Local, state and federal officials announced, along with several community groups, that a Community Based Crime Reduction program will be launched in the city’s International District with the help of a $1 million federal grant.
The award from the Bureau of Justice Assistance calls for a leadership council to be created with representation from law enforcement, government, researchers, substance abuse providers and community groups. The money also will be used for several positions, including a social worker to be a liaison between neighborhood residents and available programs and agencies, and a community prosecutor who will work in the Albuquerque police Southeast Substation.
“At the end of the day it’s not just law enforcement, it’s not just people in police uniforms and in the prosecutor’s office who are going to build a safe community, it’s the community members themselves,” District Attorney Raúl Torrez said during a news conference at Emerson Elementary School about the grant.
Several locally elected officials and people from various groups who live or work in the International District attended the news event.
The International District roughly stretches north to south from Lomas to Gibson and west to east from Carlisle to Eubank.
A study by the city last year found that 6.7 percent of people in the city, or about 37,600, live in the area. But it was home to 27 percent of the city’s murders and 37 percent of the nonfatal shootings over a three-year period. In the same time period, a violent crime was reported at one of every 10 addresses and a property crime at one of every four.
“Public safety is at the top of our list. It is a priority in our community,” said Gina Naomi Davis, the president of the coalition of neighborhood associations in the area.
City Councilor Pat Davis said the new program is just one of several city projects aimed at improving the district.
“We’re sending a big message to this neighborhood that long has been on everybody’s troubled list,” Davis said. “Those of us who work here know that it’s one of the most engaged in our city.
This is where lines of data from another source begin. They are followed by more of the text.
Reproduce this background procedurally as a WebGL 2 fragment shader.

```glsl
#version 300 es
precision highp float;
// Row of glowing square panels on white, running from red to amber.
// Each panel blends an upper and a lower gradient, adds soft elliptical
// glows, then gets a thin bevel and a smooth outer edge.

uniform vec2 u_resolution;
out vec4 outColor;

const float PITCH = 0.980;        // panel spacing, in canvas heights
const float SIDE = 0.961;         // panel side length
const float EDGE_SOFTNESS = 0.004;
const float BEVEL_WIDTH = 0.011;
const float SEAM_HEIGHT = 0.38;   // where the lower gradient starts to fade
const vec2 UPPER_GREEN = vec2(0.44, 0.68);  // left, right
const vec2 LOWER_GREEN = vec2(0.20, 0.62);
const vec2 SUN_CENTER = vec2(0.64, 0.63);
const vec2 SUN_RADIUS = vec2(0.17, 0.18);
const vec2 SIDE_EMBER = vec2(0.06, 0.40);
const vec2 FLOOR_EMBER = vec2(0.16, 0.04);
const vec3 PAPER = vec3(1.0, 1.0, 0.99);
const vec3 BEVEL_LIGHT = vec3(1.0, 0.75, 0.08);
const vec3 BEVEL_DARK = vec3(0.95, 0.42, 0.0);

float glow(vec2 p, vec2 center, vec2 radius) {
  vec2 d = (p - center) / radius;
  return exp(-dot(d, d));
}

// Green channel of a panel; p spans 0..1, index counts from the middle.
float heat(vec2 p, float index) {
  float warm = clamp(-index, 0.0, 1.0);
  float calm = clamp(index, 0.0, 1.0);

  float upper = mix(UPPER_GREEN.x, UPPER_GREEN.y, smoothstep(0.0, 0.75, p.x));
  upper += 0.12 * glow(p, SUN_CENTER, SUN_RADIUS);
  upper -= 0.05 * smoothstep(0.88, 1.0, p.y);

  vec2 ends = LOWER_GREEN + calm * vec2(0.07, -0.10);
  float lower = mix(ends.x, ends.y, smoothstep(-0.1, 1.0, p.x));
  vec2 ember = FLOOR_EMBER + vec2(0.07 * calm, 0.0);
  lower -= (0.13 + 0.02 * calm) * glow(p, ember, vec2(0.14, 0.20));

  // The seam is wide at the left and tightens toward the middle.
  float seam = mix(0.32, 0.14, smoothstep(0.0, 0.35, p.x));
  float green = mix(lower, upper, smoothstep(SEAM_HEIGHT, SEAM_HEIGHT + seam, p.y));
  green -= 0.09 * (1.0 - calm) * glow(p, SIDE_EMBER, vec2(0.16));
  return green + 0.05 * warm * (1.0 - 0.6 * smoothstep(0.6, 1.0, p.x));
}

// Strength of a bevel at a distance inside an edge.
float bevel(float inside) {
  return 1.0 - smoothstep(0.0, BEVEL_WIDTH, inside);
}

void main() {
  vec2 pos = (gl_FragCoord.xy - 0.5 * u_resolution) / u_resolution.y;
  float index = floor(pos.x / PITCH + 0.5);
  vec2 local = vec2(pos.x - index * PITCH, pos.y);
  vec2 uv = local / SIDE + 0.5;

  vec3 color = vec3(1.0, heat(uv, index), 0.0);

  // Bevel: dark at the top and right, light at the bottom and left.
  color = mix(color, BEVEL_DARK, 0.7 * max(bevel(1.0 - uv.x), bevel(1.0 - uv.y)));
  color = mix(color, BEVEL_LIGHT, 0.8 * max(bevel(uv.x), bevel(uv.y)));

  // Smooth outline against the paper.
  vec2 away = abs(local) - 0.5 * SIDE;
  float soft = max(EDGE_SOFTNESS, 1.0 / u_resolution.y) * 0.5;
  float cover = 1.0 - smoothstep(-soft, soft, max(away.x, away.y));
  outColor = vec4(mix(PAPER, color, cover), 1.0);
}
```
We’re incredibly proud of it. … Millions of dollars are going into changing the way we reimagine the International District.”